• What is expected:
If a line in the data below holds the word "PLAIN", copy it.

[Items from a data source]
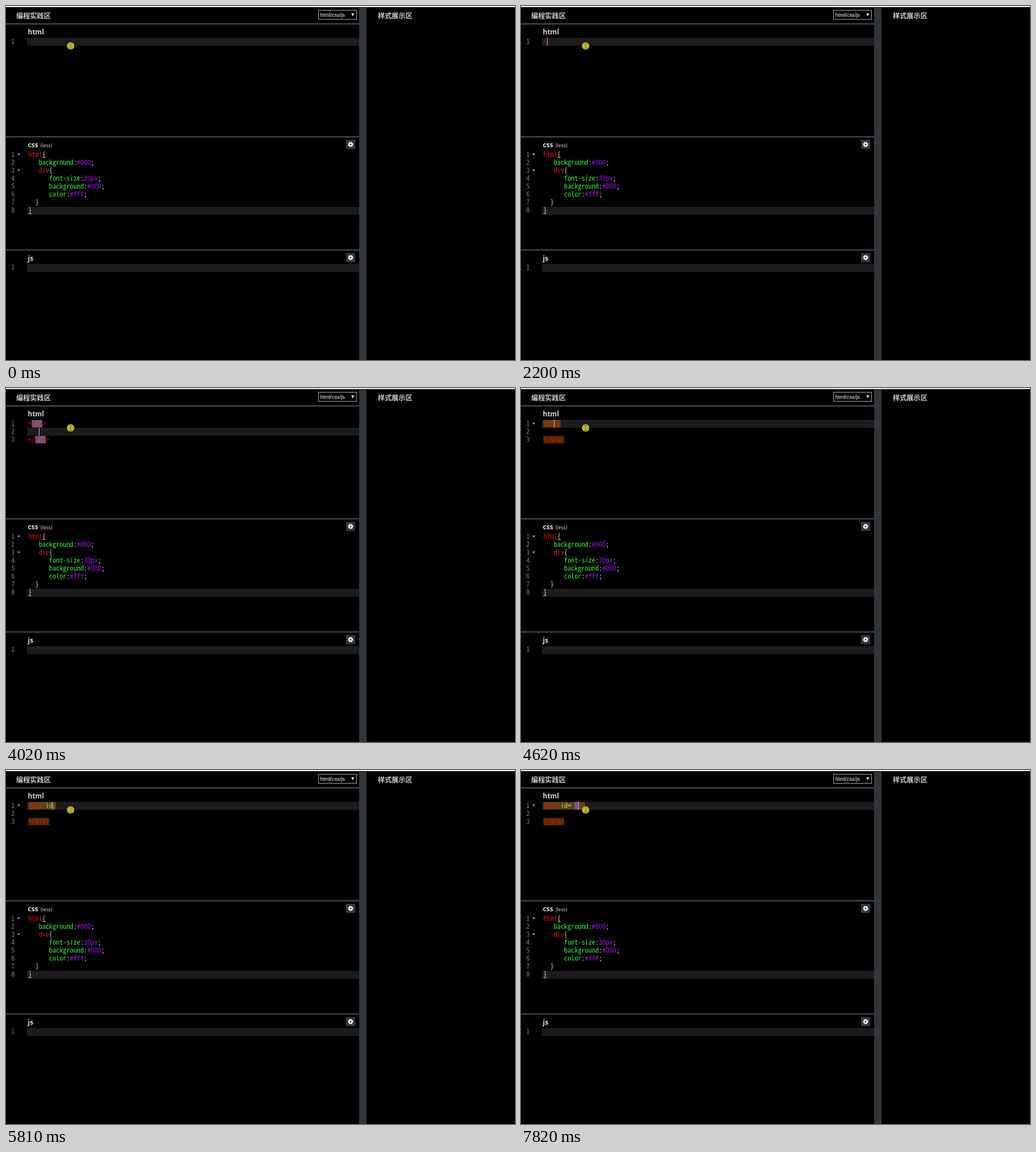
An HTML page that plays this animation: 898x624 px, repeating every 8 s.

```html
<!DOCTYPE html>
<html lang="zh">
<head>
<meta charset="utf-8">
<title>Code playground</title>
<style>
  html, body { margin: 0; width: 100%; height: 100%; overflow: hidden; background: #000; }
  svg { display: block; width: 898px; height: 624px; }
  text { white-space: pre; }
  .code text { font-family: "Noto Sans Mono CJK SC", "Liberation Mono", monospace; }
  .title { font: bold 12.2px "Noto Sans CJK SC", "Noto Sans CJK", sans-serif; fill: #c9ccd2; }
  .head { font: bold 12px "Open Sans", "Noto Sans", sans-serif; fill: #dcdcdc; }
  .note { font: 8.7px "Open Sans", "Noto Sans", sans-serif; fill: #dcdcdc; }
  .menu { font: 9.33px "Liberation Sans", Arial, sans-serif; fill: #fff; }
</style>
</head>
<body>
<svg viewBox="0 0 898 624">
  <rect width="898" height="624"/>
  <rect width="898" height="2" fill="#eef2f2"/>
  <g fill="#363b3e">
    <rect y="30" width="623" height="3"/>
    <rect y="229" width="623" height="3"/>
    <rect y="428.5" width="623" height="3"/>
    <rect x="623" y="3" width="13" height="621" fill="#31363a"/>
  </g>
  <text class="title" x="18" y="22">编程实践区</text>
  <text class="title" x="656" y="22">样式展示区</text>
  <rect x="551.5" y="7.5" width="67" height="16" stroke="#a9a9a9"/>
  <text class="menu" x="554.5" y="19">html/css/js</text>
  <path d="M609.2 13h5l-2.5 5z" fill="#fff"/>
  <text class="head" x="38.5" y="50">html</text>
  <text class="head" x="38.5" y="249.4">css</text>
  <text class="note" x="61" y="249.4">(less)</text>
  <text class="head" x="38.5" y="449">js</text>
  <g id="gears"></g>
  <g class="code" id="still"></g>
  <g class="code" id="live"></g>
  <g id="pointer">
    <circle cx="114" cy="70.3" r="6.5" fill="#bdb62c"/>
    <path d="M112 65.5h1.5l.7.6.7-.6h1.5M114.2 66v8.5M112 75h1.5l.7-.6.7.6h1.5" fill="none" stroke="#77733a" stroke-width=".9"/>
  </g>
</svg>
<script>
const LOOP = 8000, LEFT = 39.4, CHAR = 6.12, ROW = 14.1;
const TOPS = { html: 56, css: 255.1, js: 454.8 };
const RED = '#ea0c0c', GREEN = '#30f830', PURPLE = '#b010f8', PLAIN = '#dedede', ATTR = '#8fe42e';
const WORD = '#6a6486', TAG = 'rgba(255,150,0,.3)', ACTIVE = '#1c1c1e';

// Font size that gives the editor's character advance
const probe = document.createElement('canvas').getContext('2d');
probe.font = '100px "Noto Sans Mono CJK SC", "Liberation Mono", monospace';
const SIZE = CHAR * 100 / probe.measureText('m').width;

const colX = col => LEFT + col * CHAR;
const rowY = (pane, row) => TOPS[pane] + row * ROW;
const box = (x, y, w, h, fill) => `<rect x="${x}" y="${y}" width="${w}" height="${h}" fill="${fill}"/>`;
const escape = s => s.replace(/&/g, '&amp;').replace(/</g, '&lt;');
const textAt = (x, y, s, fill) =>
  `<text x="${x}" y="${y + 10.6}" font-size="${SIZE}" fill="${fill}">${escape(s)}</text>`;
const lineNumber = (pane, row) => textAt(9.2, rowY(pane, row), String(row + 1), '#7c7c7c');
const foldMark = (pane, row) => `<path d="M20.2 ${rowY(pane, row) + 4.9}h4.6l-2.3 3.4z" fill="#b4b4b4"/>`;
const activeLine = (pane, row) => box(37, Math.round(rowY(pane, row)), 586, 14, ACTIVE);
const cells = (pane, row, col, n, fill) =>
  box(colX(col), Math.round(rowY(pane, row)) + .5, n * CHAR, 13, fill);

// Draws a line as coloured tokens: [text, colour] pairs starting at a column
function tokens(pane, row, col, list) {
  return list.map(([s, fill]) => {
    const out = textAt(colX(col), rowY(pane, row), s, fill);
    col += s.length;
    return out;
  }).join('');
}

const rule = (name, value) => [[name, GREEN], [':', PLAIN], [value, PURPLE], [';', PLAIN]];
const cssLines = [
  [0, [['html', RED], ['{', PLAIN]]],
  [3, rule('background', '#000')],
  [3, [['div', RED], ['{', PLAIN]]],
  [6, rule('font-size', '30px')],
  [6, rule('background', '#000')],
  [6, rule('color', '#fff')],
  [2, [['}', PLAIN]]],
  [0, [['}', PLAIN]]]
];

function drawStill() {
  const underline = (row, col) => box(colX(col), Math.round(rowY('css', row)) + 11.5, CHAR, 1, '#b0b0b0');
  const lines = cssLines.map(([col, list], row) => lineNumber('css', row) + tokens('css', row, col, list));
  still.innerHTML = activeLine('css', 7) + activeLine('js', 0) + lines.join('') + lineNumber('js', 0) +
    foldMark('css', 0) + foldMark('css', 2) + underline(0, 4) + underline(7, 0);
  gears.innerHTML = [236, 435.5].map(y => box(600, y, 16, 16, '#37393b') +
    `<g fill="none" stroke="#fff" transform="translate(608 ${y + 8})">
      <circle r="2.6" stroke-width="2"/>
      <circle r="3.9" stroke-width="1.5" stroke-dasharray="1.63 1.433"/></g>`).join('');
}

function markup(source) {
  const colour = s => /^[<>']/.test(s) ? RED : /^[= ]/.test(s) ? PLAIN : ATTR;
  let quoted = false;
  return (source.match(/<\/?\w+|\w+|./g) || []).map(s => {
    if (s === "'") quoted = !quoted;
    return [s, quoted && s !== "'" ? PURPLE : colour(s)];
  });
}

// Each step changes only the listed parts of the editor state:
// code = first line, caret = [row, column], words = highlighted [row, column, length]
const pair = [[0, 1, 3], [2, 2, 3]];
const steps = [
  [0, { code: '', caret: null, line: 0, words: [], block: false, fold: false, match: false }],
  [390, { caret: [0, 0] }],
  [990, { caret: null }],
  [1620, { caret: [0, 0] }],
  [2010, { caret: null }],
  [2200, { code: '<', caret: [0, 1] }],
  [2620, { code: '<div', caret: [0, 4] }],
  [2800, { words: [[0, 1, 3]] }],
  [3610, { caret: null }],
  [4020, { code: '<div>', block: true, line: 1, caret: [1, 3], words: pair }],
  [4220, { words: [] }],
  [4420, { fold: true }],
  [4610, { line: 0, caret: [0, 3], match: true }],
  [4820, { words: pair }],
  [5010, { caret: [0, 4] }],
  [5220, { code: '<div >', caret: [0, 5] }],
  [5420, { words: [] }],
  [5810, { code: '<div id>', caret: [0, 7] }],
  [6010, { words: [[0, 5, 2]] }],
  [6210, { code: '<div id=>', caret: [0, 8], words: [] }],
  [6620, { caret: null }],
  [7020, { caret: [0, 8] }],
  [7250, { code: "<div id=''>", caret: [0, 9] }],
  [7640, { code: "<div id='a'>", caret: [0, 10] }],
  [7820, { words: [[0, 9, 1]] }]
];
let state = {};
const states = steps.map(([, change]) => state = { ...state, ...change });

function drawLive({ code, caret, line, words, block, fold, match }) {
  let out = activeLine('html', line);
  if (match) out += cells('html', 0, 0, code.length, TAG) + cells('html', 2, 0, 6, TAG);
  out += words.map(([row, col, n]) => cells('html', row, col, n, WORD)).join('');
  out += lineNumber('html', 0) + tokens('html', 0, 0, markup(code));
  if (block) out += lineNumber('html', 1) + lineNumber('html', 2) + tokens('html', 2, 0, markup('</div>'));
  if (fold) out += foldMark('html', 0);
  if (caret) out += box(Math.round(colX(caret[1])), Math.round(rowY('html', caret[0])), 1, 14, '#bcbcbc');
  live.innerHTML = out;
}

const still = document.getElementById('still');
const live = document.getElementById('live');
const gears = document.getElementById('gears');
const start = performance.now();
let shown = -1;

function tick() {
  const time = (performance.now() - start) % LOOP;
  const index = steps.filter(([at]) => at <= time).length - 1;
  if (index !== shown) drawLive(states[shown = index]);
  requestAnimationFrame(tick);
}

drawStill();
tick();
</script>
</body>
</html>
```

• Answer section:
const RED = '#ea0c0c', GREEN = '#30f830', PURPLE = '#b010f8', PLAIN = '#dedede', ATTR = '#8fe42e';
const rule = (name, value) => [[name, GREEN], [':', PLAIN], [value, PURPLE], [';', PLAIN]];
  [0, [['html', RED], ['{', PLAIN]]],
  [3, [['div', RED], ['{', PLAIN]]],
  [2, [['}', PLAIN]]],
  [0, [['}', PLAIN]]]
  const colour = s => /^[<>']/.test(s) ? RED : /^[= ]/.test(s) ? PLAIN : ATTR;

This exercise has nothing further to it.